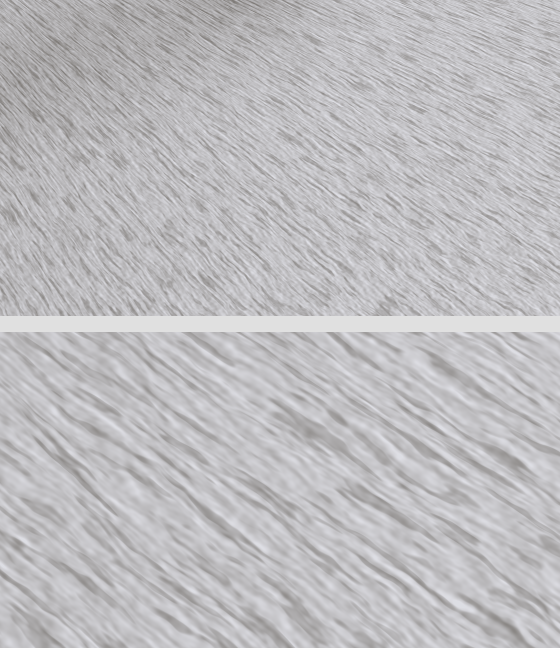
Top: the whole. Bottom: its middle third, enlarged.
Reproduce this texture procedurally as a Shadertoy shader.

```glsl
const vec2 VANISHING_POINT = vec2(-1.18, 1.99);
const vec3 GROOVE_GREY = vec3(0.555, 0.543, 0.535);
const vec3 PLASTER_WHITE = vec3(0.835, 0.835, 0.855);

vec2 hashGradient(vec2 cell) {
    vec3 h = fract(cell.xyx * vec3(0.1031, 0.1030, 0.0973));
    h += dot(h, h.yzx + 33.33);
    float angle = 6.2832 * fract((h.x + h.y) * h.z);
    return vec2(cos(angle), sin(angle));
}

float gradientNoise(vec2 p) {
    vec2 cell = floor(p);
    vec2 f = p - cell;
    vec2 blend = f * f * f * (f * (f * 6.0 - 15.0) + 10.0);
    float a = dot(hashGradient(cell), f);
    float b = dot(hashGradient(cell + vec2(1, 0)), f - vec2(1, 0));
    float c = dot(hashGradient(cell + vec2(0, 1)), f - vec2(0, 1));
    float d = dot(hashGradient(cell + vec2(1, 1)), f - vec2(1, 1));
    return mix(mix(a, b, blend.x), mix(c, d, blend.x), blend.y);
}

// Fan coordinates: x runs across the grain, y along it
vec2 grainSpace(vec2 p, vec2 vanish) {
    vec2 ray = vec2(p.x - vanish.x, vanish.y - p.y);
    vec2 q = vec2(2.36 * sqrt(ray.x / ray.y), 0.26 * length(ray));
    q.x += 0.013 * gradientNoise(q * vec2(16.0, 24.0));
    q.x += 0.004 * gradientNoise(q * vec2(50.0, 90.0) + 41.0);
    return q;
}

float ridgeHeight(vec2 q) {
    return gradientNoise(q * vec2(88.0, 48.0))
         + 0.60 * gradientNoise(q * vec2(145.0, 130.0) + 17.3)
         + 0.36 * gradientNoise(q * vec2(220.0, 380.0) + 51.7);
}

// Dark scratches, gathered in loose patches
float grooveMask(vec2 q) {
    float streak = gradientNoise(q * vec2(94.0, 40.0) + 83.1);
    float ragged = gradientNoise(q * vec2(175.0, 190.0) + 29.4);
    float patches = gradientNoise(q * vec2(11.0, 14.0) + 6.8);
    return smoothstep(0.07, 0.31, streak + 0.32 * ragged + 0.15 * patches);
}

float segmentDistance(vec2 p, vec2 a, vec2 b) {
    vec2 ab = b - a;
    return length(p - a - ab * clamp(dot(p - a, ab) / dot(ab, ab), 0.0, 1.0));
}

float softSpot(float distance, float radius) {
    return exp(-distance * distance / (radius * radius));
}

// Broad light with a soft shadow across the upper left
float ambientLight(vec2 p) {
    float band = softSpot(segmentDistance(p, vec2(0.78, 1.04), vec2(-0.1, 0.70)), 0.22);
    float core = softSpot(length((p - vec2(0.78, 1.03)) * vec2(0.5, 1.0)), 0.09);
    float leftFade = 1.0 - smoothstep(0.0, 0.8, p.x);
    float glow = smoothstep(0.5, 1.3, p.x);
    return 0.763 - 0.068 * band - 0.05 * core - 0.024 * leftFade + 0.014 * glow;
}

float surfaceTone(vec2 p) {
    vec2 q = grainSpace(p, VANISHING_POINT);
    float slope = ridgeHeight(q) - ridgeHeight(q + vec2(0.0042, 0.0022));
    return ambientLight(p) + 0.118 * slope - 0.116 * grooveMask(q);
}

void mainImage(out vec4 fragColor, in vec2 fragCoord) {
    // Average four samples to smooth the fine grain
    float tone = 0.0;
    for (int i = 0; i < 4; i++) {
        vec2 offset = vec2(i % 2, i / 2) * 0.5 - 0.25;
        tone += 0.25 * surfaceTone((fragCoord + offset) / iResolution.y);
    }
    float whiteness = (tone - GROOVE_GREY.g) / (PLASTER_WHITE.g - GROOVE_GREY.g);
    vec3 color = mix(GROOVE_GREY, PLASTER_WHITE, clamp(whiteness, -0.3, 1.12));
    fragColor = vec4(color, 1.0);
}
```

════════

## Task
Pictures stay out. Everything else in the listing gets printed exactly.

## Response for this exercise
Top: the whole. Bottom: its middle third, enlarged.
Reproduce this texture procedurally as a Shadertoy shader.

```glsl
const vec2 VANISHING_POINT = vec2(-1.18, 1.99);
const vec3 GROOVE_GREY = vec3(0.555, 0.543, 0.535);
const vec3 PLASTER_WHITE = vec3(0.835, 0.835, 0.855);

vec2 hashGradient(vec2 cell) {
    vec3 h = fract(cell.xyx * vec3(0.1031, 0.1030, 0.0973));
    h += dot(h, h.yzx + 33.33);
    float angle = 6.2832 * fract((h.x + h.y) * h.z);
    return vec2(cos(angle), sin(angle));
}

float gradientNoise(vec2 p) {
    vec2 cell = floor(p);
    vec2 f = p - cell;
    vec2 blend = f * f * f * (f * (f * 6.0 - 15.0) + 10.0);
    float a = dot(hashGradient(cell), f);
    float b = dot(hashGradient(cell + vec2(1, 0)), f - vec2(1, 0));
    float c = dot(hashGradient(cell + vec2(0, 1)), f - vec2(0, 1));
    float d = dot(hashGradient(cell + vec2(1, 1)), f - vec2(1, 1));
    return mix(mix(a, b, blend.x), mix(c, d, blend.x), blend.y);
}

// Fan coordinates: x runs across the grain, y along it
vec2 grainSpace(vec2 p, vec2 vanish) {
    vec2 ray = vec2(p.x - vanish.x, vanish.y - p.y);
    vec2 q = vec2(2.36 * sqrt(ray.x / ray.y), 0.26 * length(ray));
    q.x += 0.013 * gradientNoise(q * vec2(16.0, 24.0));
    q.x += 0.004 * gradientNoise(q * vec2(50.0, 90.0) + 41.0);
    return q;
}

float ridgeHeight(vec2 q) {
    return gradientNoise(q * vec2(88.0, 48.0))
         + 0.60 * gradientNoise(q * vec2(145.0, 130.0) + 17.3)
         + 0.36 * gradientNoise(q * vec2(220.0, 380.0) + 51.7);
}

// Dark scratches, gathered in loose patches
float grooveMask(vec2 q) {
    float streak = gradientNoise(q * vec2(94.0, 40.0) + 83.1);
    float ragged = gradientNoise(q * vec2(175.0, 190.0) + 29.4);
    float patches = gradientNoise(q * vec2(11.0, 14.0) + 6.8);
    return smoothstep(0.07, 0.31, streak + 0.32 * ragged + 0.15 * patches);
}

float segmentDistance(vec2 p, vec2 a, vec2 b) {
    vec2 ab = b - a;
    return length(p - a - ab * clamp(dot(p - a, ab) / dot(ab, ab), 0.0, 1.0));
}

float softSpot(float distance, float radius) {
    return exp(-distance * distance / (radius * radius));
}

// Broad light with a soft shadow across the upper left
float ambientLight(vec2 p) {
    float band = softSpot(segmentDistance(p, vec2(0.78, 1.04), vec2(-0.1, 0.70)), 0.22);
    float core = softSpot(length((p - vec2(0.78, 1.03)) * vec2(0.5, 1.0)), 0.09);
    float leftFade = 1.0 - smoothstep(0.0, 0.8, p.x);
    float glow = smoothstep(0.5, 1.3, p.x);
    return 0.763 - 0.068 * band - 0.05 * core - 0.024 * leftFade + 0.014 * glow;
}

float surfaceTone(vec2 p) {
    vec2 q = grainSpace(p, VANISHING_POINT);
    float slope = ridgeHeight(q) - ridgeHeight(q + vec2(0.0042, 0.0022));
    return ambientLight(p) + 0.118 * slope - 0.116 * grooveMask(q);
}

void mainImage(out vec4 fragColor, in vec2 fragCoord) {
    // Average four samples to smooth the fine grain
    float tone = 0.0;
    for (int i = 0; i < 4; i++) {
        vec2 offset = vec2(i % 2, i / 2) * 0.5 - 0.25;
        tone += 0.25 * surfaceTone((fragCoord + offset) / iResolution.y);
    }
    float whiteness = (tone - GROOVE_GREY.g) / (PLASTER_WHITE.g - GROOVE_GREY.g);
    vec3 color = mix(GROOVE_GREY, PLASTER_WHITE, clamp(whiteness, -0.3, 1.12));
    fragColor = vec4(color, 1.0);
}
```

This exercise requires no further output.